My research involves studying the behavioral ecology of arthropods, with an emphasis on sexual selection in insects. Arthropods are the most abundant and diverse group in the animal kingdom, and they occupy nearly every ecological niche in marine, freshwater and terrestrial habitats. The extraordinary evolutionary success of arthropods can be partly attributed to the remarkable diversity of mating systems, and these fascinating creatures provide many wonderful opportunities to do both field and laboratory studies. Sexual selection is an important area of behavioral ecology that explains phenomena including exaggerated male traits, female mating preferences, precopulatory courtship signals, and postcopulatory sperm selection. I am primarily interested in the reproductive behavior of arthropods, particularly species that are sexually dimorphic – that is, where strong competition for mates has ultimately lead to divergence in the appearance of males and females. The main goal of my research program is to examine how the costs and benefits of precopulatory choice and postcopulatory selection shape the evolution of mating systems, and we study a variety of insects including moths, damselflies and earwigs.
I was born in New York City and raised on Long Island, where I spent many happy days playing a variety of sports (baseball and tennis, primarily) and frustrating days cheering for the Yankees and Cowboys (prior to their triumphant, resurgent dynasties in the 1990s). I received my Bachelor’s degree from Stanford University, where I studied butterfly feeding behavior under Dr. Carol Boggs, who gave me my first research opportunity through an undergraduate internship (REU) program at Rocky Mountain Biological Lab in Crested Butte, Colorado. I conducted my Ph.D. research in Dr. Tom Eisner’s lab in the Department of Neurobiology and Behavior at Cornell University, where I investigated the costs and benefits of mate choice in the rattlebox moth.
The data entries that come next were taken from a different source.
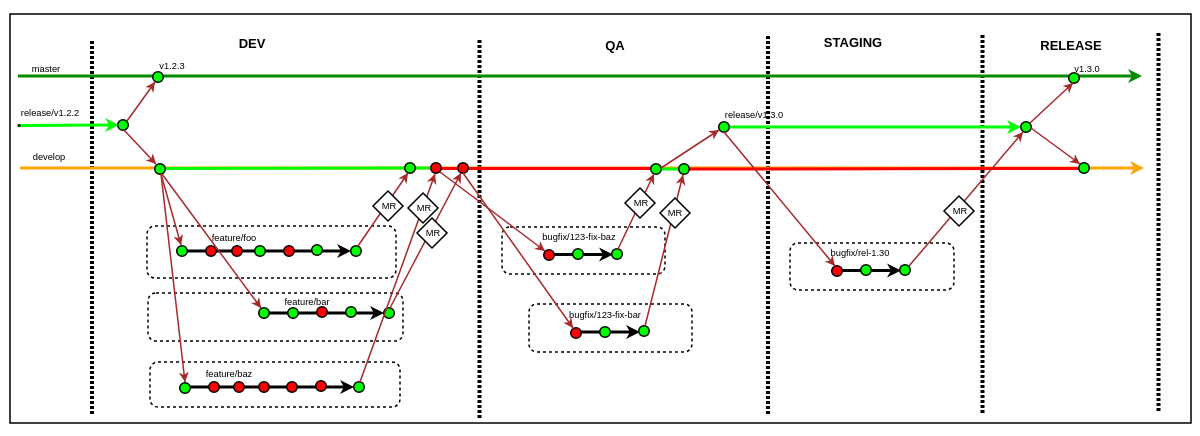
<!DOCTYPE html>
<html lang="en">
<head>
<meta charset="utf-8">
<title>Branching workflow</title>
<style>
:root {
  --ink: #000;
  --paper: #fff;
  --master: #008a00;
  --pass: #0f0;
  --fail: #f00;
  --develop: #ffa500;
  --flow: #a52a2a;
}
* { box-sizing: border-box; }
html, body { margin: 0; background: var(--paper); }
.workflow {
  position: relative;
  width: 1200px;
  height: 436px;
  overflow: hidden;
  color: var(--ink);
  font: 9.3px/12px "Liberation Sans", Arial, sans-serif;
}
.diagram { position: absolute; inset: 0; display: block; }
.stage, .label, .mr {
  position: absolute;
  left: var(--x);
  top: var(--y);
  margin: 0;
  transform: translate(-50%, -50%);
  white-space: nowrap;
}
.stage { font-size: 13px; line-height: 16px; font-weight: 700; }
.frame { fill: none; stroke: var(--ink); stroke-width: 1.5; }
.dividers { stroke: var(--ink); stroke-width: 4; stroke-dasharray: 3 2; }
.branch-boxes { fill: none; stroke: var(--ink); stroke-width: 1.5; stroke-dasharray: 3 3; }
.trunk { fill: none; stroke-width: 3; }
.master { stroke: var(--master); }
.release { stroke: var(--pass); }
.develop { stroke: var(--develop); }
.broken { stroke: var(--fail); }
.commits { stroke: var(--ink); stroke-width: 3; }
.flows { fill: none; stroke: var(--flow); stroke-width: 1.5; }
.nodes { stroke: var(--ink); stroke-width: 1.5; }
.pass { fill: var(--pass); }
.fail { fill: var(--fail); }
.requests { fill: var(--paper); stroke: var(--ink); stroke-width: 1.5; }
</style>
</head>
<body>
<main class="workflow">
  <svg class="diagram" width="1200" height="436" viewBox="0 0 1200 436" aria-hidden="true">
    <defs>
      <circle id="node" r="5.3"/>
      <polygon id="request" points="0,-15 15,0 0,15 -15,0"/>
      <path id="head" d="M0 0L-14 -7L-10 0L-14 7Z"/>
      <marker id="flow-head" markerUnits="userSpaceOnUse" markerWidth="12" markerHeight="12" refX="10" refY="5" orient="auto">
        <path d="M10 5L0 0L3 5L0 10Z" fill="#a52a2a"/>
      </marker>
    </defs>

    <rect class="frame" x="10" y="14" width="1181" height="409"/>

    <g class="dividers">
      <line x1="92" y1="41" x2="92" y2="415"/>
      <line x1="479.5" y1="40" x2="479.5" y2="420"/>
      <line x1="768" y1="36" x2="768" y2="415"/>
      <line x1="982.5" y1="35" x2="982.5" y2="414"/>
      <line x1="1158.5" y1="33" x2="1158.5" y2="413"/>
    </g>

    <g class="branch-boxes">
      <rect x="147" y="226" width="249" height="52" rx="8"/>
      <rect x="148" y="293" width="255" height="48" rx="8"/>
      <rect x="150" y="362" width="250" height="45" rx="8"/>
      <rect x="502" y="227" width="163" height="47" rx="8"/>
      <rect x="529" y="304" width="163" height="48" rx="8"/>
      <rect x="790" y="243" width="164" height="47" rx="8"/>
    </g>

    <g class="trunk">
      <line class="master" x1="18" y1="76" x2="1132" y2="76"/>
      <line class="release" x1="19" y1="125.5" x2="110" y2="125"/>
      <line class="release" x1="724" y1="127" x2="1012" y2="127"/>
      <line class="develop" x1="20" y1="168" x2="1134" y2="168"/>
      <line class="release" x1="160" y1="168.5" x2="436" y2="168"/>
      <line class="broken" x1="436" y1="168.5" x2="656" y2="168.5"/>
      <line class="release" x1="656" y1="169" x2="684" y2="169"/>
      <line class="broken" x1="684" y1="169" x2="1084" y2="168.5"/>
    </g>
    <circle cx="19" cy="125.5" r="1.5"/>
    <use href="#head" x="1142" y="76" fill="#008a00"/>
    <use href="#head" x="119" y="125" fill="#0f0"/>
    <use href="#head" x="1021" y="127" fill="#0f0"/>
    <use href="#head" x="1144" y="168" fill="#ffa500"/>

    <g class="commits">
      <line x1="182" y1="251" x2="342" y2="251"/>
      <line x1="264" y1="313" x2="375" y2="313"/>
      <line x1="185" y1="387" x2="345" y2="387"/>
      <line x1="549" y1="254.5" x2="604" y2="254.5"/>
      <line x1="576" y1="332" x2="631" y2="332"/>
      <line x1="837" y1="270.5" x2="892" y2="270.5"/>
    </g>
    <g>
      <use href="#head" x="351" y="251"/>
      <use href="#head" x="384" y="313"/>
      <use href="#head" x="354" y="387"/>
      <use href="#head" x="613" y="254.5"/>
      <use href="#head" x="640" y="332"/>
      <use href="#head" x="901" y="270.5"/>
    </g>

    <g class="nodes pass">
      <use href="#node" x="158" y="77"/>
      <use href="#node" x="123" y="125"/>
      <use href="#node" x="160" y="169"/>
      <use href="#node" x="410" y="168"/>
      <use href="#node" x="656" y="169"/>
      <use href="#node" x="684" y="169"/>
      <use href="#node" x="724" y="127"/>
      <use href="#node" x="1026" y="127"/>
      <use href="#node" x="1074" y="78"/>
      <use href="#node" x="1084" y="168"/>
      <use href="#node" x="182" y="251"/>
      <use href="#node" x="260" y="251"/>
      <use href="#node" x="317" y="250"/>
      <use href="#node" x="356" y="251"/>
      <use href="#node" x="264" y="313"/>
      <use href="#node" x="293" y="313"/>
      <use href="#node" x="351" y="312"/>
      <use href="#node" x="389" y="313"/>
      <use href="#node" x="185" y="388"/>
      <use href="#node" x="359" y="387"/>
      <use href="#node" x="578" y="254"/>
      <use href="#node" x="617" y="254"/>
      <use href="#node" x="605" y="332"/>
      <use href="#node" x="644" y="331"/>
      <use href="#node" x="866" y="270"/>
      <use href="#node" x="905" y="270"/>
    </g>
    <g class="nodes fail">
      <use href="#node" x="436" y="168"/>
      <use href="#node" x="463" y="168"/>
      <use href="#node" x="211" y="251"/>
      <use href="#node" x="237" y="251"/>
      <use href="#node" x="289" y="251"/>
      <use href="#node" x="322" y="312"/>
      <use href="#node" x="214" y="387"/>
      <use href="#node" x="239" y="387"/>
      <use href="#node" x="264" y="387"/>
      <use href="#node" x="292" y="387"/>
      <use href="#node" x="321" y="386"/>
      <use href="#node" x="549" y="255"/>
      <use href="#node" x="576" y="333"/>
      <use href="#node" x="837" y="271"/>
    </g>

    <g class="flows" marker-end="url(#flow-head)">
      <path marker-end="url(#flow-head)" d="M127 121L155 82"/>
      <path marker-end="url(#flow-head)" d="M124 130L156 164"/>
      <path marker-end="url(#flow-head)" d="M161 174L181 245"/>
      <path marker-end="url(#flow-head)" d="M162 174L261 308"/>
      <path marker-end="url(#flow-head)" d="M161 174L185 382"/>
      <path marker-end="url(#flow-head)" d="M358 246L408 173"/>
      <path marker-end="url(#flow-head)" d="M360 382L435 174"/>
      <path marker-end="url(#flow-head)" d="M390 308L461 173"/>
      <path marker-end="url(#flow-head)" d="M440 172L545 251"/>
      <path marker-end="url(#flow-head)" d="M463 173L573 328"/>
      <path marker-end="url(#flow-head)" d="M618 249L654 174"/>
      <path marker-end="url(#flow-head)" d="M645 326L683 175"/>
      <path marker-end="url(#flow-head)" d="M661 168L719 130"/>
      <path marker-end="url(#flow-head)" d="M724 132L835 266"/>
      <path marker-end="url(#flow-head)" d="M909 266L1023 132"/>
      <path marker-end="url(#flow-head)" d="M1030 123L1073 83"/>
      <path marker-end="url(#flow-head)" d="M1031 128L1080 164"/>
    </g>

    <g class="requests">
      <use href="#request" x="388" y="206"/>
      <use href="#request" x="423" y="208"/>
      <use href="#request" x="432" y="233"/>
      <use href="#request" x="640" y="203"/>
      <use href="#request" x="675" y="213"/>
      <use href="#request" x="959" y="211"/>
    </g>
  </svg>

  <h2 class="stage" style="--x:252px;--y:44px">DEV</h2>
  <h2 class="stage" style="--x:615px;--y:46px">QA</h2>
  <h2 class="stage" style="--x:853px;--y:43px">STAGING</h2>
  <h2 class="stage" style="--x:1071px;--y:46px">RELEASE</h2>

  <span class="label" style="--x:46px;--y:69px">master</span>
  <span class="label" style="--x:50px;--y:113px">release/v1.2.2</span>
  <span class="label" style="--x:49px;--y:157px">develop</span>
  <span class="label" style="--x:172px;--y:66px">v1.2.3</span>
  <span class="label" style="--x:1087px;--y:69px">v1.3.0</span>
  <span class="label" style="--x:754px;--y:115px">release/v1.3.0</span>
  <span class="label" style="--x:234px;--y:238px">feature/foo</span>
  <span class="label" style="--x:307px;--y:302px">feature/bar</span>
  <span class="label" style="--x:229px;--y:374px">feature/baz</span>
  <span class="label" style="--x:579px;--y:237px">bugfix/123-fix-baz</span>
  <span class="label" style="--x:605px;--y:315px">bugfix/123-fix-bar</span>
  <span class="label" style="--x:860px;--y:253px">bugfix/rel-1.30</span>

  <span class="mr" style="--x:389px;--y:206px">MR</span>
  <span class="mr" style="--x:424px;--y:208px">MR</span>
  <span class="mr" style="--x:433px;--y:233px">MR</span>
  <span class="mr" style="--x:641px;--y:203px">MR</span>
  <span class="mr" style="--x:675px;--y:213px">MR</span>
  <span class="mr" style="--x:960px;--y:211px">MR</span>
</main>
</body>
</html>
For my complete CV, click here.
Go on ahead and throw some seeds of your own
And somewhere between the time you arrive and the time you go
May lie a reason you were alive but you’ll never know
~ Jackson Browne, “The Dancer”
“There are two types of people in the world – those who divide
the world into two kinds of people and those who don’t.”
~ Vik Iyengar, circa 1989